Twitter announced on Thursday that it is going public in a format that was perfectly apt for the microblogging service: it sent out a tweet to its close to 24 million followers around 5 p.m. ET announcing the most hotly anticipated initial public offering since Facebook's IPO.
We’ve confidentially submitted an S-1 to the SEC for a planned IPO. This Tweet does not constitute an offer of any securities for sale.— Twitter (@twitter) September 12, 2013
"We've confidentially submitted an S-1 to the SEC for a planned IPO," the tweet said. "This tweet does not constitute an offer of any securities for sale."
An S-1 form is a financial document that U.S. companies file with the Securities and Exchange Commission in New York as part of the formal IPO process.
Under legislation passed last year called the Jumpstart Our Business Startups, or JOBS Act, U.S. companies with revenue of less than $1 billion US a year can file a secret IPO and need not make the filing public until 21 days before what is known as the "road show" portion of the IPO process, which the company uses to drum up interest in its stock among investors and fund managers.
Facebook a cautionary example
Analysts who had been watching the San Francisco-based company ramp up its efforts to boost advertising revenue had been expecting the IPO to be filed some time in October or November.
Founded in 2006 and named after a sound tiny birds make, Twitter has since grown into a communications medium of remarkable cultural significance despite its relatively small size. In seven years, Twitter has grown from a few thousand users to more than 200 million. Its users include heads of state, celebrities, activists, journalists and ordinary folks of all ages.
—The Associated Press
They will be closely watching Twitter to see if it avoids the pitfalls that plagued Facebook's bungled IPO in May 2012, which many saw as ill-timed. Facebook initially priced its stock at $38 a share but saw its share price plunge after computer glitches on the Nasdaq delayed trading.
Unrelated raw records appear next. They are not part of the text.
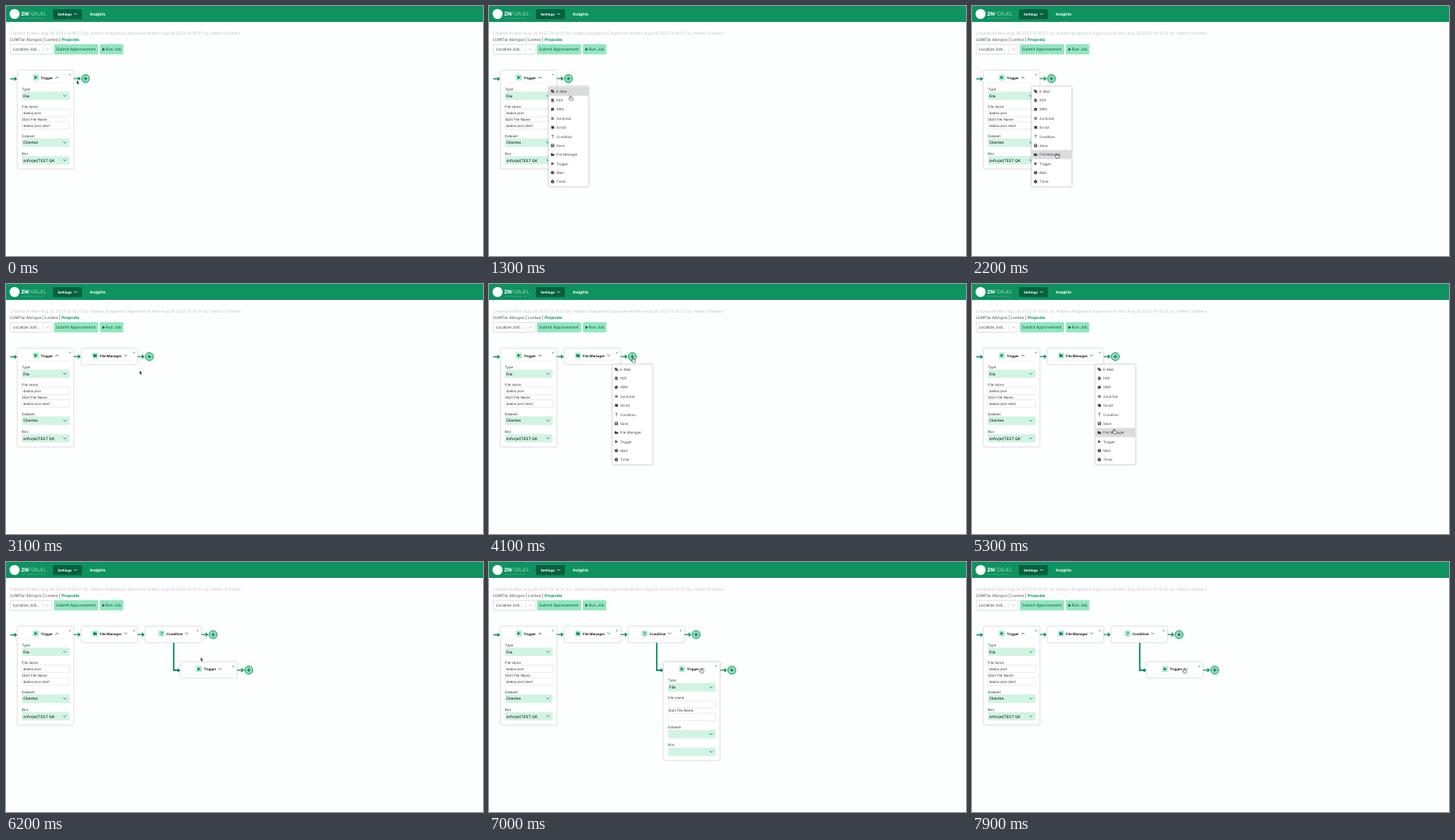
An HTML page that plays this animation: 600 px wide and 314 px high, repeating every 8000 ms.

```html
<!DOCTYPE html>
<html lang="en">
<head>
<meta charset="utf-8">
<title>Flow builder</title>
<style>
html, body { margin: 0; width: 100%; height: 100%; overflow: hidden; background: #fdfefe; }
svg { display: block; width: 600px; height: 314px; }
text { font-family: Inter, sans-serif; font-size: 4.4px; fill: #333; text-rendering: geometricPrecision; white-space: pre; }
.m { font-size: 5.04px; }
.s { font-size: 4.8px; font-weight: 500; fill: #222; }
.b { font-weight: 700; }
.card { fill: #fff; stroke: #dcdfde; stroke-width: .6; filter: drop-shadow(0 .6px .8px #0002); }
.field { fill: #fff; stroke: #d6d6d6; stroke-width: .5; }
.select { fill: #d2f4e3; }
.line { fill: none; stroke: #0d8f60; stroke-width: 1.3; }
.chev { fill: none; stroke-width: .8; stroke-linecap: round; stroke-linejoin: round; }

.anim, #cursor, .hover { animation: 8s step-end infinite; }
#add1 { animation-name: add1; }
#file { animation-name: file; }
#add2 { animation-name: add2; }
#cond { animation-name: cond; }
#menu1 { animation-name: menu1; }
#menu2 { animation-name: menu2; }
#open { animation-name: open; }
#arrow { animation-name: arrow; }
#hand { animation-name: hand; }
#menu1 .hover { animation-name: hover1; }
#menu2 .hover { animation-name: hover2; }
#cursor { animation-name: move; animation-timing-function: linear; }

@keyframes add1 { 0% { opacity: 1 } 29.375%, 100% { opacity: 0 } }
@keyframes file { 0% { opacity: 0 } 29.375%, 100% { opacity: 1 } }
@keyframes add2 { 0% { opacity: 0 } 29.375% { opacity: 1 } 71%, 100% { opacity: 0 } }
@keyframes cond { 0% { opacity: 0 } 71%, 100% { opacity: 1 } }
@keyframes menu1 { 0% { opacity: 0 } 10.625% { opacity: 1 } 29.375%, 100% { opacity: 0 } }
@keyframes menu2 { 0% { opacity: 0 } 47.5% { opacity: 1 } 71%, 100% { opacity: 0 } }
@keyframes open { 0% { opacity: 0 } 84.375% { opacity: 1 } 98.125%, 100% { opacity: 0 } }
@keyframes arrow {
  0% { opacity: 1 } 2.5% { opacity: 0 } 29.375% { opacity: 1 } 40% { opacity: 0 }
  71% { opacity: 1 } 81.5%, 100% { opacity: 0 }
}
@keyframes hand {
  0% { opacity: 0 } 2.5% { opacity: 1 } 29.375% { opacity: 0 } 40% { opacity: 1 }
  71% { opacity: 0 } 81.5%, 100% { opacity: 1 }
}
@keyframes move {
  0%, 1% { transform: translate(89px, 93.2px) }
  5%, 12.5% { transform: translate(100px, 91.5px) }
  15%, 16.25% { transform: translate(102.6px, 112.3px) }
  26.25%, 30.5% { transform: translate(106.5px, 185px) }
  40.5%, 53.75% { transform: translate(181px, 92.5px) }
  61.25%, 62.5% { transform: translate(180px, 208px) }
  65%, 66.9% { transform: translate(178.6px, 182px) }
  69.4%, 71.5% { transform: translate(179px, 163.5px) }
  77%, 78% { transform: translate(244.8px, 119.6px) }
  82.5%, 100% { transform: translate(266.9px, 133.3px) }
}
@keyframes hover1 {
  0% { opacity: 0; transform: translateY(0) }
  14% { opacity: 1; transform: translateY(0) }
  16.32% { opacity: 1; transform: translateY(11.35px); animation-timing-function: steps(6) }
  25.7%, 100% { opacity: 1; transform: translateY(79.45px) }
}
@keyframes hover2 {
  0% { opacity: 0; transform: translateY(0) }
  54.3% { opacity: 1; transform: translateY(0); animation-timing-function: steps(9) }
  60.96% { opacity: 1; transform: translateY(102.15px) }
  62.91% { opacity: 1; transform: translateY(90.8px) }
  64.01% { opacity: 1; transform: translateY(79.45px) }
  67.01% { opacity: 1; transform: translateY(68.1px) }
  68.55%, 100% { opacity: 1; transform: translateY(56.75px) }
}
</style>
</head>
<body>
<svg id="stage" viewBox="0 0 600 314"></svg>
<script>
const text = (x, y, s, cls = '', fill = '') =>
  `<text x="${x}" y="${y}" class="${cls}"${fill && ` style="fill:${fill}"`}>${s}</text>`;
const rect = (x, y, w, h, attrs) => `<rect x="${x}" y="${y}" width="${w}" height="${h}" ${attrs}/>`;
const at = (x, y, body) => `<g transform="translate(${x} ${y})">${body}</g>`;
const anim = (id, body) => `<g id="${id}" class="anim">${body}</g>`;
const chevron = (x, y, up, color = '#17694a') =>
  `<path class="chev" stroke="${color}" d="M${x - 1.6} ${y + (up ? .8 : -.8)}l1.6 ${up ? -1.6 : 1.6}l1.6 ${up ? 1.6 : -1.6}"/>`;

// Icons are about 4px wide, centred on 0,0
const clock = '<circle r="2.1"/><path d="M0-1.2V.2L.8.8" fill="none" stroke="#fff" stroke-width=".5"/>';
const icons = {
  mail: '<path d="M-2-1.8h2.6v1.2h1.5v2.5h-3.2v-1.2h-.9z"/><path d="M-1.1-.3l1.6 1.1 1.6-1.1" fill="none" stroke="#fff" stroke-width=".4"/>',
  page: '<path d="M-1.6-2.1h2l1.2 1.2v3h-3.2z"/><path d="M-.8.2h1.6M-.8 1.1h1.6" stroke="#fff" stroke-width=".4"/>',
  bubble: '<path d="M-2.1-.2a2.1 1.8 0 1 1 2.1 1.8l-1.8.5.4-1a1.8 1.6 0 0 1-.7-1.3z"/><path d="M-1.1-.2h2.2" stroke="#fff" stroke-width=".5" stroke-dasharray=".5 .35"/>',
  dot: '<circle r="1.9" fill="#888"/>',
  scroll: '<path d="M-1.9-1.8h3q.8 0 .8 1v2.6h-2.7q-.8 0-.8-.9v-1.7h-.3z"/>',
  ask: '<path d="M-1-1Q-.9-1.9 0-1.9 1.1-1.9 1.1-1 1.1-.4 0 .1V.7" fill="none" stroke="currentColor" stroke-width=".8"/><circle cy="1.8" r=".5"/>',
  save: '<path d="M-1.9-1.9h3l.8.8v3h-3.8z"/><path d="M-1.2-1.3h2v.9h-2z" fill="#fff"/><circle cy=".8" r=".6" fill="#fff"/>',
  folder: '<path d="M-2.1-1.6h1.6l.6.6h2v2.6h-4.2z"/>',
  play: '<path d="M-1.5-2L2 0-1.5 2z"/>',
  clock,
  timer: clock + '<path d="M-.6-2.4h1.2" stroke="currentColor" stroke-width=".5"/>'
};
const icon = (name, x, y, color) => `<g transform="translate(${x} ${y})" fill="${color}" color="${color}">${icons[name]}</g>`;

const arrow = (x, y) => `<path class="line" d="M${x} ${y}h7.6m-2.4-2.1l2.4 2.1l-2.4 2.1"/>`;
const add = (x, y) => arrow(x - 14.6, y) +
  `<circle cx="${x}" cy="${y}" r="5" fill="#8fe4bd" stroke="#0d8f60"/>` +
  `<path d="M${x - 2.5} ${y}h5m-2.5-2.5v5" stroke="#0b5c3e" stroke-width=".9"/>`;

const select = (y, value) => rect(5.5, y, 60, 10.6, 'rx=".8" class="select"') +
  text(7, y + 7, value, 's') + chevron(59.5, y + 5.3);
const input = (y, value) => rect(5.5, y, 60, 9.4, 'rx=".6" class="field"') + text(7, y + 6.4, value);
const label = (y, s) => text(5.5, y, s);

function form(file, start, data, box) {
  return label(24.7, 'Type') + select(26.5, 'File') +
    label(46.7, 'File name') + input(48.4, file) +
    label(62.6, 'Start File Name') + input(64.3, start) +
    label(83.5, 'Dataset') + select(85.3, data) +
    label(105.7, 'Box') + select(107.5, box);
}

function node(x, y, title, name, cx, body = '') {
  return at(x, y,
    rect(0, 0, 70.5, body ? 123.5 : 20, 'rx="1" class="card"') +
    '<path d="M5.5 15.5h60" stroke="#e6e8e7" stroke-width=".5"/>' +
    '<path d="M64.9 4.3l2 2m0-2l-2 2" stroke="#0d8f60" stroke-width=".6"/>' +
    rect(cx - 3.6, 5.2, 7.2, 7.2, 'rx=".8" fill="#a5ebca"') +
    icon(name, cx, 8.8, '#0b7a52') + text(cx + 6, 10.5, title, 'b', '#222') +
    chevron(72.5 - cx, 8.8, !!body) + body);
}

const items = [['E-Mail', 'mail'], ['PDF', 'page'], ['SMS', 'bubble'], ['Zuntchat', 'dot'],
  ['Script', 'scroll'], ['Condition', 'ask'], ['Save', 'save'], ['File Manager', 'folder'],
  ['Trigger', 'play'], ['Wait', 'clock'], ['Timer', 'timer']];
const row = 11.35;
const menu = (id, x) => anim(id, at(x, 101.2,
  rect(0, 0, 50.3, 125.6, 'rx="1" class="card" style="filter:drop-shadow(0 .8px 1.2px #0004)"') +
  rect(.2, .3, 49.9, row, 'class="hover" fill="#dadbdd"') +
  items.map(([s, name], i) => {
    const y = .3 + row * (i + .5);
    return icon(name, 5, y, '#3d3d3d') + text(9.8, y + 1.6, s, '', '#444');
  }).join('')));

const header = rect(0, 0, 600, 20, 'fill="#0d9260"') +
  '<circle cx="10.8" cy="10" r="6.3" fill="#fff"/>' +
  '<text x="19" y="12.2" style="font-size:6.2px;fill:#fff"><tspan font-weight="800">ZN</tspan><tspan font-weight="300" fill="#c5ead9">FORJEL</tspan></text>' +
  text(19, 15.8, 'smart customer journey flows', '" font-size="2" style="font-size:2px;fill:#6fc09f') +
  rect(59, 4, 36.5, 12.4, 'rx="1.2" fill="#07603f"') +
  text(65, 11.9, 'Settings', 'b', '#fff') + chevron(87.5, 10.2, false, '#fff') +
  text(105.4, 12, 'Insights', 'm b', '#fff');

const toolbar =
  text(5, 36, "Created At Mon Aug 28 2023 13:18:37, by: Adílson Bragantes| Approved At Mon Aug 28 2023 14:16:37, by: Nelmir Q'Astero", 'm', '#c6c6c6') +
  '<text x="5" y="43.8" class="m b" style="fill:#8a8a8a">LUMTar Abrigos | Lentes | <tspan fill="#0d8f60">Proposta</tspan></text>' +
  rect(5.2, 48.3, 52.6, 12.2, 'rx="1" fill="#fff" stroke="#ccc" stroke-width=".6"') +
  text(8.4, 56.2, 'Localize Job...', 'm', '#444') +
  '<path d="M46.4 50.5v8" stroke="#ccc" stroke-width=".5"/>' + chevron(52.2, 54.5, false, '#aaa') +
  rect(60.3, 48, 55.6, 12.8, 'rx="1.2" fill="#92e6c0"') + text(62.8, 56.2, 'Submit Approvement', 'm', '#0b5e40') +
  rect(118.2, 48, 29.4, 12.8, 'rx="1.2" fill="#92e6c0"') + icon('play', 122.8, 54.4, '#0b5e40') +
  text(125.6, 56.2, 'Run Job', 'm', '#0b5e40');

const cursor = '<g id="cursor">' +
  anim('arrow', '<path d="M0 0v5l1.1-1 .8 1.8.9-.4-.8-1.7h1.5z" fill="#111" stroke="#fff" stroke-width=".4"/>') +
  anim('hand', '<path d="M-.7.6Q0-.4.6.6V2.3l2 .5q.7.2.6 1L2.7 6.1H-.5L-2.1 3.6q0-.8.8-.5l.6.6z" fill="#fff" stroke="#222" stroke-width=".6" stroke-linejoin="round"/>') +
  '</g>';

document.getElementById('stage').innerHTML =
  rect(0, 0, 600, 314, 'fill="#fdfefe"') + header + toolbar +
  arrow(5.4, 91.5) +
  node(14.5, 81, 'Trigger', 'play', 23, form('dados.json', 'dados.json.start', 'Clientes', 'znforjel/TEST QK')) +
  anim('add1', add(100, 91.2)) +
  anim('file', arrow(85.4, 91.2) + node(95, 81, 'File Manager', 'folder', 17)) +
  anim('add2', add(180.3, 91.2)) +
  anim('cond', arrow(165.7, 91.2) + node(175.2, 81, 'Condition', 'ask', 20.5) + add(260.5, 91.2) +
    '<path class="line" style="stroke-width:1.8" d="M211 101.5V136h7"/><path class="line" d="M216 133.9l2.3 2.1l-2.3 2.1"/>' +
    node(219.8, 125.6, 'Trigger', 'play', 23) + add(305.4, 135.8)) +
  anim('open', node(219.8, 125.6, 'Trigger', 'play', 23, form('', '', '', ''))) +
  menu('menu1', 75) + menu('menu2', 155.2) + cursor;
</script>
</body>
</html>
```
Its stock price only recovered its value this past July when it traded above $38 for the first time since the IPO.
Most of Twitter's revenue comes from advertising. Research firm eMarketer estimates that Twitter will generate $582.8 million in worldwide ad revenue this year, up from $288.3 million in 2012.
By comparison, Facebook had ad revenue of $1.6 billion in the April-June quarter of this year. By 2015, Twitter's annual ad revenue is expected to hit $1.33 billion.
Now, back to work. pic.twitter.com/e4lK8e7pY9— Twitter (@twitter) September 12, 2013